*Goal of the exercise*: Where does the word "from" show up in the data? Please find each such line and copy it.

*Information shown*:
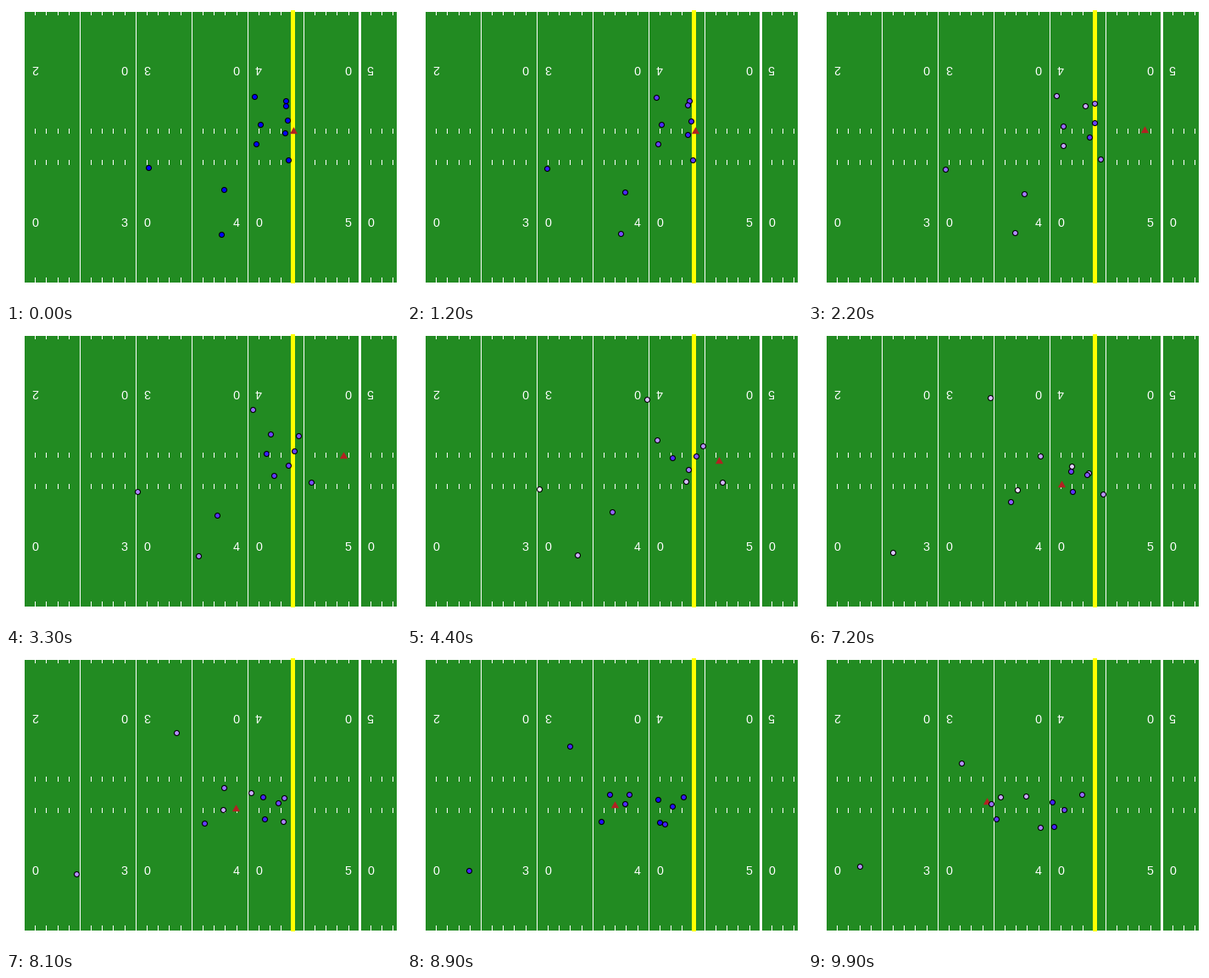
These frames come from a looping animation (466 px wide and 350 px high, 10 s). A matplotlib script:

```python
import numpy as np
import matplotlib.pyplot as plt
from matplotlib.animation import FuncAnimation
from matplotlib.patches import Rectangle

W, H, DPI = 466, 350, 100
FRAMES, INTERVAL = 100, 100
PX = 72 / DPI
YARD, X20 = 13.195, 20.93
LEFT, RIGHT, TOP, BOTTOM = 22, 461, 7, 327
BEATS = (0, 22, 44, 72, 99)
SPAN = 8
TRIANGLE = np.array([[0, -5.3], [4.6, 2.7], [-4.6, 2.7]])

fig = plt.figure(figsize=(W / DPI, H / DPI), dpi=DPI, facecolor="white")
ax = fig.add_axes([0, 0, 1, 1])
ax.set_xlim(0, W)
ax.set_ylim(H, 0)
ax.axis("off")


def box(x, y, w, h, color, z=1):
    ax.add_patch(Rectangle((x, y), w, h, fc=color, lw=0, antialiased=False, zorder=z))


def yard_x(yard):
    return X20 + YARD * (yard - 20)


def digit(x, y, char, angle):
    ax.text(x, y, char, color="white", family="Liberation Sans", size=14.2 * PX,
            ha="center", va="baseline", rotation=angle, rotation_mode="anchor", zorder=3)


def draw_field():
    box(LEFT, TOP, RIGHT - LEFT, BOTTOM - TOP, "#228B22")
    for yard in range(21, 54):
        x = round(yard_x(yard))
        for y, h in ((TOP, 4), (145, 6), (182, 6), (BOTTOM - 6, 6)):
            box(x, y, 1, h, "white", 2)
        if yard % 5 == 0:
            wide = yard == 50
            box(x - wide, TOP, 1 + 2 * wide, BOTTOM - TOP, "white", 2)
    for yard in range(20, 51, 10):
        tens = str(yard // 10)
        for side, low, high in ((-1, tens, "0"), (1, "0", tens)):
            x = yard_x(yard + side)
            if LEFT < x < RIGHT:
                digit(x, 261, low, 0)
                digit(x, 70, high, 180)
    box(336, TOP - 2, 5, BOTTOM - TOP + 3, "yellow", 4)


def route(points, n, beats=BEATS):
    """Positions at times n on a smooth curve that starts at rest."""
    t, p = np.array(beats, float), np.array(points, float)
    m = np.gradient(p, t, axis=0)
    m[0] = 0
    n = np.maximum(n, t[0])
    i = np.clip(np.searchsorted(t, n, "right") - 1, 0, len(t) - 2)
    k = (t[i + 1] - t[i])[:, None]
    s = (n - t[i])[:, None] / k
    return (p[i] * (1 + 2 * s) * (1 - s) ** 2 + m[i] * k * s * (1 - s) ** 2
            + p[i + 1] * s * s * (3 - 2 * s) + m[i + 1] * k * s * s * (s - 1))


def blue_to_white(t):
    """Blend from blue to white in CIE Lab."""
    L, a, b = 32.3 + 67.7 * t, 79.19 * (1 - t), -107.86 * (1 - t)
    fy = (L + 16) / 116
    f = np.stack([fy + a / 500, fy, fy - b / 200])
    xyz = np.where(f > 6 / 29, f ** 3, 3 * (6 / 29) ** 2 * (f - 4 / 29))
    xyz = xyz * np.array([[0.9505], [1.0], [1.089]])
    rgb = np.array([[3.2406, -1.5372, -0.4986],
                    [-0.9689, 1.8758, 0.0415],
                    [0.0557, -0.2040, 1.0570]]) @ xyz
    rgb = np.clip(rgb, 0, 1)
    rgb = np.where(rgb > 0.0031308, 1.055 * rgb ** (1 / 2.4) - 0.055, 12.92 * rgb)
    return np.clip(rgb, 0, 1).T


def shade(points):
    """Players grow paler the harder they accelerate."""
    n = np.arange(FRAMES)
    before, now, after = (route(points, n + d) for d in (-SPAN, 0, SPAN))
    accel = np.hypot(*(before - 2 * now + after).T) / SPAN ** 2
    return (1 - np.exp(-accel / 0.11)) * np.minimum(n / BEATS[1], 1)


def snap(p):
    return np.round(p) + 0.5


# Waypoints at each beat: the secondary first and last, the front in between.
PLAYERS = [
    [(293, 107), (293, 106), (283, 82), (215, 80), (181, 129)],
    [(330, 112), (338, 115), (349, 137), (331, 169), (323, 166)],
    [(330, 118), (327, 118), (295, 130), (274, 149), (216, 177)],
    [(332, 135), (338, 138), (341, 149), (329, 171), (302, 184)],
    [(300, 140), (301, 142), (313, 151), (311, 161), (227, 169)],
    [(329, 150), (332, 155), (332, 165), (310, 167), (288, 175)],
    [(295, 163), (301, 165), (329, 179), (312, 191), (290, 204)],
    [(333, 182), (345, 181), (372, 180), (348, 194), (274, 205)],
    [(168, 191), (162, 193), (156, 188), (247, 189), (257, 168)],
    [(257, 217), (255, 222), (242, 215), (239, 203), (222, 195)],
    [(254, 270), (244, 268), (201, 266), (100, 263), (61, 251)],
]
BALL = [(339, 148), (401, 147), (368, 155), (299, 183), (211, 175)]

clock = np.arange(FRAMES)
paths = snap(np.array([route(p, clock) for p in PLAYERS]))
shades = np.array([shade(p) for p in PLAYERS])
ball = snap(route(BALL, clock, (11, 23) + BEATS[2:]))

draw_field()
ball_patch = plt.Polygon(TRIANGLE + ball[0], fc="#B22222", lw=0, zorder=5)
ax.add_patch(ball_patch)
dots = ax.scatter(*paths[:, 0].T, s=(6 * PX) ** 2, c=blue_to_white(shades[:, 0]),
                  edgecolors="black", linewidths=1.1 * PX, zorder=6)


def update(n):
    ball_patch.set_xy(TRIANGLE + ball[n])
    dots.set_offsets(paths[:, n])
    dots.set_facecolors(blue_to_white(shades[:, n]))
    return ball_patch, dots


anim = FuncAnimation(fig, update, frames=FRAMES, interval=INTERVAL,
                     repeat=True, repeat_delay=0)
plt.show()
```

*Written solution*:
These frames come from a looping animation (466 px wide and 350 px high, 10 s). A matplotlib script:
from matplotlib.animation import FuncAnimation
from matplotlib.patches import Rectangle
    """Blend from blue to white in CIE Lab."""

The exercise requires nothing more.